Like most Americans, my knowledge of Canadian basketball essentially begins with the Ontario-born James Naismith and ends with Steve Nash. While comprehensive in terms of chronology, the timeline between those figures is murky at best, basically consisting of Rick Fox and when the Grizzlies used to play in Vancouver. Brian Daly does a commendable job at filling these mental gaps in his enlightening and entertaining book Canada's Other Game. Daly is a Canadian sportswriter who has appeared in The Toronto Sun and the Canadian Press and maintains QHoops.net (devoted to Quebecois basketball). In Canada's Other Game he outlines the country's involvement and contributions to the sport from Naismith to the present and highlights the game's deep history with the country and its most important teams and players across all levels and genders. Canada's Other Game is worth a read for any basketball fan or Canadian curious about the country's connection to the sport.

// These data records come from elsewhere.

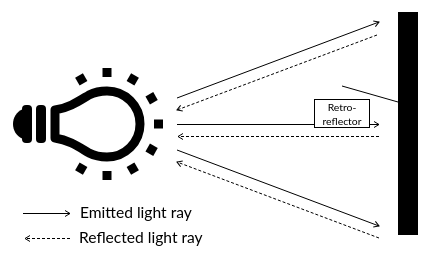
<!DOCTYPE html>
<html lang="en">
<head>
<meta charset="utf-8">
<title>Retro-reflector light path</title>
<style>
:root { --ink: #000; --paper: #fff; }
* { box-sizing: border-box; margin: 0; padding: 0; }
html, body { width: 430px; height: 263px; overflow: hidden; background: var(--paper); }
.diagram { position: relative; width: 430px; height: 263px; overflow: hidden; color: var(--ink); font-family: Lato, "Open Sans", sans-serif; }
.scene { position: absolute; left: 0; top: 0; display: block; }
.ray { fill: none; stroke: var(--ink); stroke-width: 1; }
.reflected { stroke-dasharray: 3 2; }
.head { fill: none; stroke: var(--ink); stroke-width: 1; }
.solid { fill: var(--ink); }
.glass { fill: var(--paper); stroke: var(--ink); stroke-width: 9; stroke-linejoin: round; }
.callout { position: absolute; left: 314px; top: 99px; width: 56px; height: 29px; display: flex; align-items: center; justify-content: center; background: var(--paper); border: 1px solid var(--ink); font-size: 10.4px; line-height: 14px; text-align: center; }
.legend { position: absolute; left: 23px; top: 200px; list-style: none; display: grid; grid-auto-rows: 25px; font-size: 15.6px; line-height: 25px; white-space: nowrap; }
.legend li { display: flex; align-items: center; }
.legend li + li span { margin-left: -1px; }
.legend svg { flex: none; width: 48px; height: 10px; margin-right: 9px; position: relative; top: 1px; }
</style>
</head>
<body>
<main class="diagram">
  <svg class="scene" width="430" height="263" viewBox="0 0 430 263" role="img" aria-label="A light bulb sends rays to a wall, which returns them">
    <defs>
      <marker id="arrow" markerUnits="userSpaceOnUse" markerWidth="8" markerHeight="8" refX="6" refY="4" orient="auto">
        <path class="head" d="M1 1 L6 4 L1 7"/>
      </marker>
      <rect id="spark" class="solid" x="-4.5" y="-56" width="9" height="9"/>
    </defs>

    <g id="bulb">
      <path class="solid" d="M23 109 C16 112 13 118 13 124 C13 130 16 136 23 139 Z"/>
      <rect class="solid" x="22" y="105" width="10" height="38" rx="4"/>
      <rect class="solid" x="36" y="105" width="10" height="38" rx="4"/>
      <path class="glass" d="M55 110 C69 108 79 101 89 95 C95 92 101 91 107 91 A33 33 0 0 1 107 157 C101 157 95 156 89 153 C79 147 69 140 55 138 Z"/>
      <g transform="translate(107 124)">
        <use href="#spark" transform="rotate(-30)"/>
        <use href="#spark"/>
        <use href="#spark" transform="rotate(30)"/>
        <use href="#spark" transform="rotate(60)"/>
        <use href="#spark" transform="rotate(90)"/>
        <use href="#spark" transform="rotate(120)"/>
        <use href="#spark" transform="rotate(150)"/>
        <use href="#spark" transform="rotate(180)"/>
        <use href="#spark" transform="rotate(210)"/>
      </g>
    </g>

    <rect id="reflector-wall" class="solid" x="398" y="12" width="20" height="223"/>
    <line class="ray" x1="342" y1="86" x2="398" y2="102"/>

    <g id="emitted-rays" marker-end="url(#arrow)">
      <line class="ray" x1="177" y1="98" x2="379" y2="22" marker-end="url(#arrow)"/>
      <line class="ray" x1="177" y1="124.5" x2="379" y2="124.5" marker-end="url(#arrow)"/>
      <line class="ray" x1="177" y1="150" x2="379" y2="226" marker-end="url(#arrow)"/>
    </g>
    <g id="reflected-rays">
      <line class="ray reflected" x1="377" y1="35" x2="177" y2="110" marker-end="url(#arrow)"/>
      <line class="ray reflected" x1="379" y1="136.5" x2="178" y2="136.5" marker-end="url(#arrow)"/>
      <line class="ray reflected" x1="379" y1="238" x2="177" y2="162" marker-end="url(#arrow)"/>
    </g>
  </svg>

  <p class="callout">Retro-<br>reflector</p>

  <ul class="legend">
    <li>
      <svg viewBox="0 0 48 10" aria-hidden="true"><line class="ray" x1="0" y1="4.5" x2="47" y2="4.5" marker-end="url(#arrow)"/></svg>
      <span>Emitted light ray</span>
    </li>
    <li>
      <svg viewBox="0 0 48 10" aria-hidden="true"><line class="ray reflected" x1="47" y1="4.5" x2="2" y2="4.5" marker-end="url(#arrow)"/></svg>
      <span>Reflected light ray</span>
    </li>
  </ul>
</main>
</body>
</html>
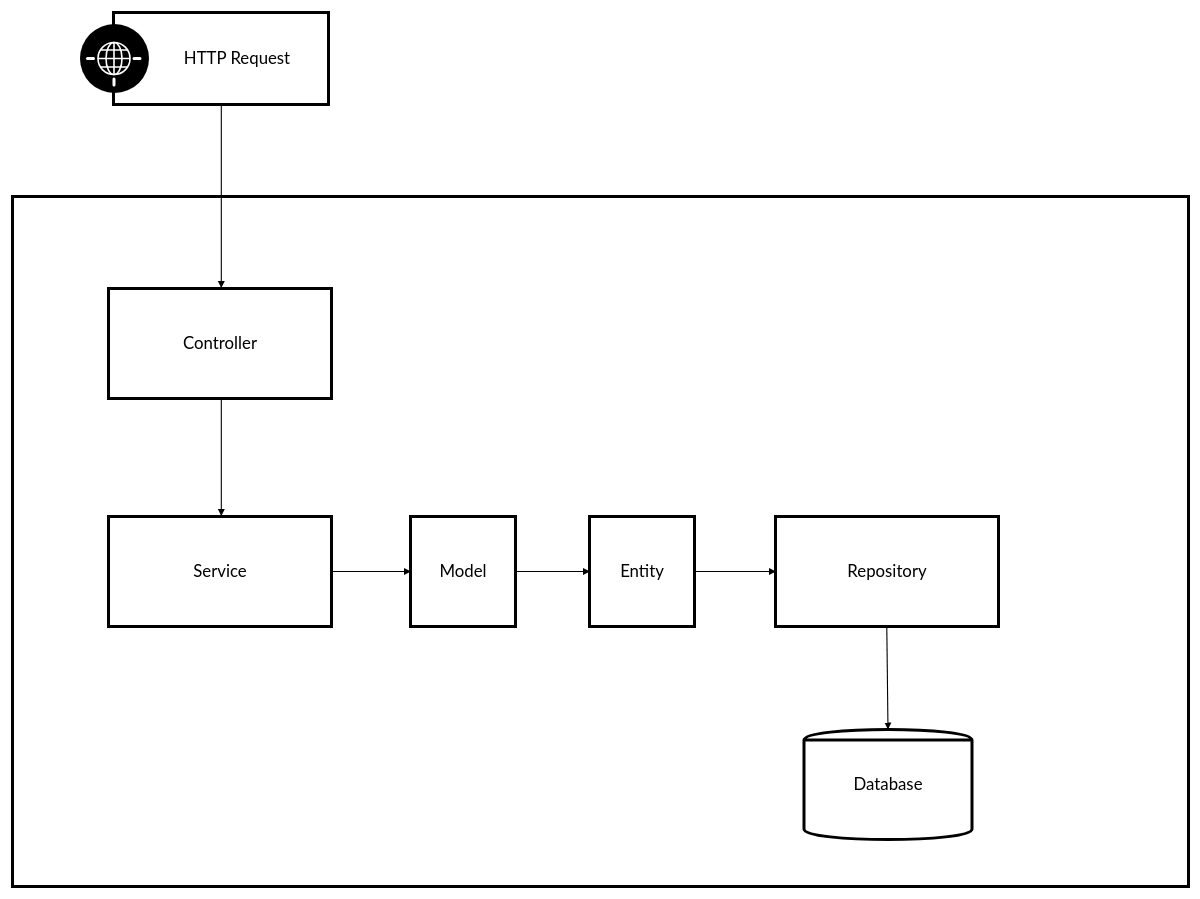
<!DOCTYPE html>
<html lang="en">
<head>
<meta charset="utf-8">
<title>Request flow diagram</title>
<style>
:root { --ink: #000; --paper: #fff; --stroke: 3px; }
* { box-sizing: border-box; }
html, body { margin: 0; background: var(--paper); }
body { overflow: hidden; }
.diagram {
  position: relative; width: 1200px; height: 899px; overflow: hidden;
  color: var(--ink); background: var(--paper);
  font: 16.8px/1.2 Lato, sans-serif;
}
.application, .node, .connectors, .globe { position: absolute; }
.application { left: 11px; top: 195px; width: 1179px; height: 693px; border: var(--stroke) solid var(--ink); }
.node {
  display: flex; align-items: center; justify-content: center;
  width: 226px; height: 113px; border: var(--stroke) solid var(--ink);
}
.request { left: 112px; top: 11px; width: 218px; height: 95px; padding-left: 32px; }
.controller { left: 107px; top: 287px; }
.service { left: 107px; top: 515px; }
.model { left: 409px; top: 515px; width: 108px; }
.entity { left: 588px; top: 515px; width: 108px; }
.repository { left: 774px; top: 515px; }
.database { left: 803px; top: 728px; width: 170px; height: 113px; border: 0; }
.connectors { left: 0; top: 0; }
.connectors .line { stroke: var(--ink); stroke-width: 1.1; }
.connectors .cylinder { fill: none; stroke: var(--ink); stroke-width: 3; stroke-linejoin: round; }
.globe { left: 80px; top: 24px; }
.globe .grid { fill: none; stroke: var(--paper); stroke-width: 1.6; }
.globe .ticks { stroke: var(--paper); stroke-width: 3; stroke-linecap: round; }
</style>
</head>
<body>
<main class="diagram">
  <section class="application" aria-label="Application"></section>

  <div class="node request">HTTP Request</div>
  <div class="node controller">Controller</div>
  <div class="node service">Service</div>
  <div class="node model">Model</div>
  <div class="node entity">Entity</div>
  <div class="node repository">Repository</div>
  <div class="node database">Database</div>

  <svg class="connectors" width="1200" height="899" viewBox="0 0 1200 899" aria-hidden="true">
    <defs>
      <marker id="arrow" markerUnits="userSpaceOnUse" markerWidth="8" markerHeight="8" refX="7" refY="4" orient="auto">
        <polygon points="0,0.5 7,4 0,7.5"/>
      </marker>
    </defs>
    <g class="line" marker-end="url(#arrow)">
      <line x1="221.3" y1="105" x2="221.3" y2="288" marker-end="url(#arrow)"/>
      <line x1="221.3" y1="399" x2="221.3" y2="516" marker-end="url(#arrow)"/>
      <line x1="333" y1="571.5" x2="411" y2="571.5" marker-end="url(#arrow)"/>
      <line x1="517" y1="571.5" x2="590" y2="571.5" marker-end="url(#arrow)"/>
      <line x1="696" y1="571.5" x2="776" y2="571.5" marker-end="url(#arrow)"/>
      <line x1="886.8" y1="627" x2="888" y2="729.5" marker-end="url(#arrow)"/>
    </g>
    <path class="cylinder" d="M804 740H972V829C972 843 804 843 804 829ZC804 726 972 726 972 740"/>
  </svg>

  <svg class="globe" width="69" height="69" viewBox="0 0 69 69" role="img" aria-label="Globe">
    <circle cx="34.5" cy="34.5" r="34.5"/>
    <g class="grid">
      <circle cx="34" cy="34.5" r="16"/>
      <ellipse cx="34" cy="34.5" rx="8" ry="16"/>
      <path d="M34 18V51M18 34.5H50M21 26H47M21 43H47"/>
    </g>
    <path class="ticks" d="M7.5 34.5H13.5M54 34.5H60M34 55V61"/>
  </svg>
</main>
</body>
</html>
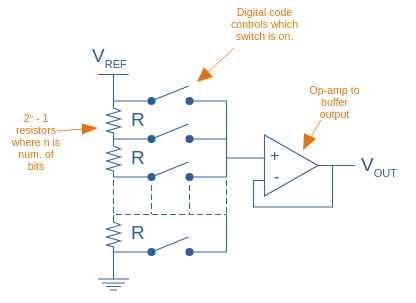
<!DOCTYPE html>
<html lang="en">
<head>
<meta charset="utf-8">
<title>Resistor string DAC</title>
<style>
:root {
  --paper: #ffffff;
  --wire: #3465a4;
  --node: #2a5f9e;
  --label: #2a6099;
  --note: #e8730c;
}
* { box-sizing: border-box; margin: 0; }
html, body { overflow: hidden; background: var(--paper); }
.diagram {
  position: relative;
  width: 416px;
  height: 303px;
  overflow: hidden;
  background: var(--paper);
  font-family: "Liberation Sans", Arial, sans-serif;
}
.circuit { position: absolute; inset: 0; display: block; }
.wires { fill: none; stroke: var(--wire); stroke-width: 1.1; }
.dashed { stroke-dasharray: 6 3; }
.contacts { fill: var(--node); stroke: none; }
.pointers { fill: var(--note); }
.pointers line { stroke: var(--note); stroke-width: 0.8; }
.label, .note { position: absolute; white-space: nowrap; }
.label { color: var(--label); font-size: 19px; line-height: 22px; }
.label sub { font-size: 11px; line-height: 0; vertical-align: -6px; }
.sign { font-size: 16px; line-height: 18px; }
.note {
  color: var(--note);
  font-size: 10.6px;
  line-height: 12px;
  text-align: center;
  transform: translateX(-50%);
}
.note sup { font-size: 6px; line-height: 0; vertical-align: 4px; }
.vref { left: 92px; top: 45px; }
.vout { left: 361px; top: 154px; }
.r-top { left: 131px; top: 109px; }
.r-middle { left: 131px; top: 147px; }
.r-bottom { left: 131px; top: 222px; }
.plus { left: 270px; top: 147px; }
.minus { left: 274px; top: 168px; }
.note-switch { left: 264.5px; top: 6px; }
.note-buffer { left: 334.5px; top: 84px; }
.note-count { left: 36px; top: 112px; }
</style>
</head>
<body>
<main class="diagram">
  <svg class="circuit" width="416" height="303" viewBox="0 0 416 303" role="img" aria-label="Resistor string with switches feeding an op-amp buffer">
    <defs>
      <path id="resistor" d="M0 0V7L7 10L-7 14L7 18L-7 22L7 26L-7 30L0 32V38"/>
      <g id="switch">
        <path class="wires" d="M0 0H38M38 0L75 -15M76 0H113"/>
        <g class="contacts"><circle cx="38" cy="0" r="4"/><circle cx="76" cy="0" r="4"/></g>
      </g>
    </defs>

    <g class="wires">
      <path d="M98 74.5H129M113.5 74V101"/>
      <use href="#resistor" x="113.5" y="101"/>
      <use href="#resistor" x="113.5" y="139"/>
      <use href="#resistor" x="113.5" y="215"/>
      <path d="M113.5 252V279M98 279H129M102 283H125M106 286.5H121M110 290H117"/>
      <path d="M226.5 101V177M226.5 214V252M226.5 158H265"/>
      <path class="dashed" d="M113.5 180V214M151.5 185V214M189.5 185V214M226.5 180V214M116 214.5H226"/>
    </g>

    <use href="#switch" x="113.5" y="101"/>
    <use href="#switch" x="113.5" y="139"/>
    <use href="#switch" x="113.5" y="177"/>
    <use href="#switch" x="113.5" y="252"/>

    <g class="wires">
      <polygon points="264.5,135 264.5,196 318,165.5"/>
      <path d="M318 165.5H355M332.5 165.5V207H253.5V180.5H264.5"/>
    </g>

    <g class="pointers">
      <line x1="234" y1="48" x2="207" y2="73"/>
      <polygon points="197,82 204,67 213,77"/>
      <line x1="321" y1="120" x2="311" y2="137"/>
      <polygon points="303,150 304,133 316,139"/>
      <line x1="57" y1="131" x2="83" y2="129"/>
      <polygon points="98,128 82,123.5 82,134.5"/>
    </g>
  </svg>

  <div class="label vref">V<sub>REF</sub></div>
  <div class="label r-top">R</div>
  <div class="label r-middle">R</div>
  <div class="label r-bottom">R</div>
  <div class="label sign plus">+</div>
  <div class="label sign minus">-</div>
  <div class="label vout">V<sub>OUT</sub></div>

  <p class="note note-switch">Digital code<br>controls which<br>switch is on.</p>
  <p class="note note-buffer">Op-amp to<br>buffer<br>output</p>
  <p class="note note-count">2<sup>n</sup> - 1<br>resistors<br>where n is<br>num. of<br>bits</p>
</main>
</body>
</html>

Canada's Other Game begins with the start of the sport itself, as Dr. James Naismith was born in Ontario and raised in the country. Daly chronicles Naismith's life and his efforts to create the sport to appease some of his unruly students at a Massachusetts YMCA. Like the rest of this book, the passage features a good amount of depth and is well-researched, including insights such as how basketball was heavily influenced by Duck on a Rock, a game that featured prominently in Naismith's childhood. Four of Naismith's eighteen original malcontents were from north of the border and they helped spread the sport upon returning to their homeland. Daly proceeds to describe the early history of basketball in Canada and dynasties such as the 1920's women's basketball powerhouse Edmonton Grads as well as the early history of the NBA. The NBA actually grew out of the desire from major arena owners to fill spaces between hockey games held by the recently-created National Hockey League. The ill-fated Toronto Huskies' 1946 contest against the New York Knickerbockers was technically the league's first ever game.
Daly covers all aspects of Canadian basketball, and he also focuses on the country's performance in international competition under the leadership of coaches such as the legendary (in Canadian basketball circles) Jack Donohue. While some of the sections on amateur basketball in the early decades didn't hold my interest all that much, I really enjoyed reading about the various financial hardships perpetually imposed on the national team by stingy sports bureaucrats, an issue which kept Steve Nash from playing for the team for several years in the early 2000s. Daly shares one especially fascinating anecdote about how national coach Donohue had to share a hotel room with referee Ron Foxcroft during a 1973 tournament in Italy. After the two roommates butted heads during a questionably-called game overseen by Foxcroft, Donahue was locked out of his hotel room by the referee and had to sleep in the hall.
The book really starts to shine once Daly reaches more recent decades. He delves into the Canadian college game and how top-level college basketball operates on a far smaller scale than in America, causing many talented players to head south sometimes as early as high school. The chapters describing professional basketball were especially interesting, such as the various and sometimes harebrained efforts to create Canadian leagues and bring semi-pro teams to the country, which generally did not fare well. Daly also covers the country's attempts to lure an NBA team, an athletic asset the country lacked after the Toronto Huskies' quick demise. It was quite a difficult task to land an NBA franchise, and cities had to contend with roadblocks such as Ontario's reluctance to ban basketball betting (a term for obtaining an NBA franchise set by the gambling-averse David Stern).
And of course no book on Canadian basketball would be complete without the obligatory Steve Nash chapter. Daly's profile on the (Johannesburg-born, though he moved to British Columbia as a baby) star and his development from a unheralded Canadian high-schooler to NBA MVP is excellent. As with every subject in the book, Daly covers all the bases on Nash including his remarkable tenure at Santa Clara University. Daly clearly demonstrates a passion for the sport throughout the book and this is made evident through his extensive research and well-written accounts of on-court action.The prose is refreshingly well-crafted and occasionally witty and Daly is a gifted writer despite his excessive usage of "quarterbacking" in describing Nash's basketball exploits. As you would probably expect from a Canadian basketball fan, he ends the book with a rosy outlook on the future of Canadian basketball, which all biases aside seems like a reasonable assumption given the influx of Canadians stars such as Kansas' Andrew Wiggins and Anthony Bennett, the latter being selected first overall in the 2013 NBA draft.
Canada's Other Game is a comprehensive history of Canada's involvement with basketball that is a worthwhile read for the curious basketball fan. I lost some interest after the Naismith chapters when Daly recounts tales from some of the very early days and teams of the sport and small Canadian regional rivalries (there were some times such as with the Edmonton Grads section where I wish Daly was less generous with his facts and information) but the book really picked up steam as it approaches the present. As an American a lot of the information was new to me but Daly certainly has mined enough sources and done enough research to please the Canadian hoops fan as well.
Full Disclosure: The nice people at Dundurn Press sent me an advance ebook version to review.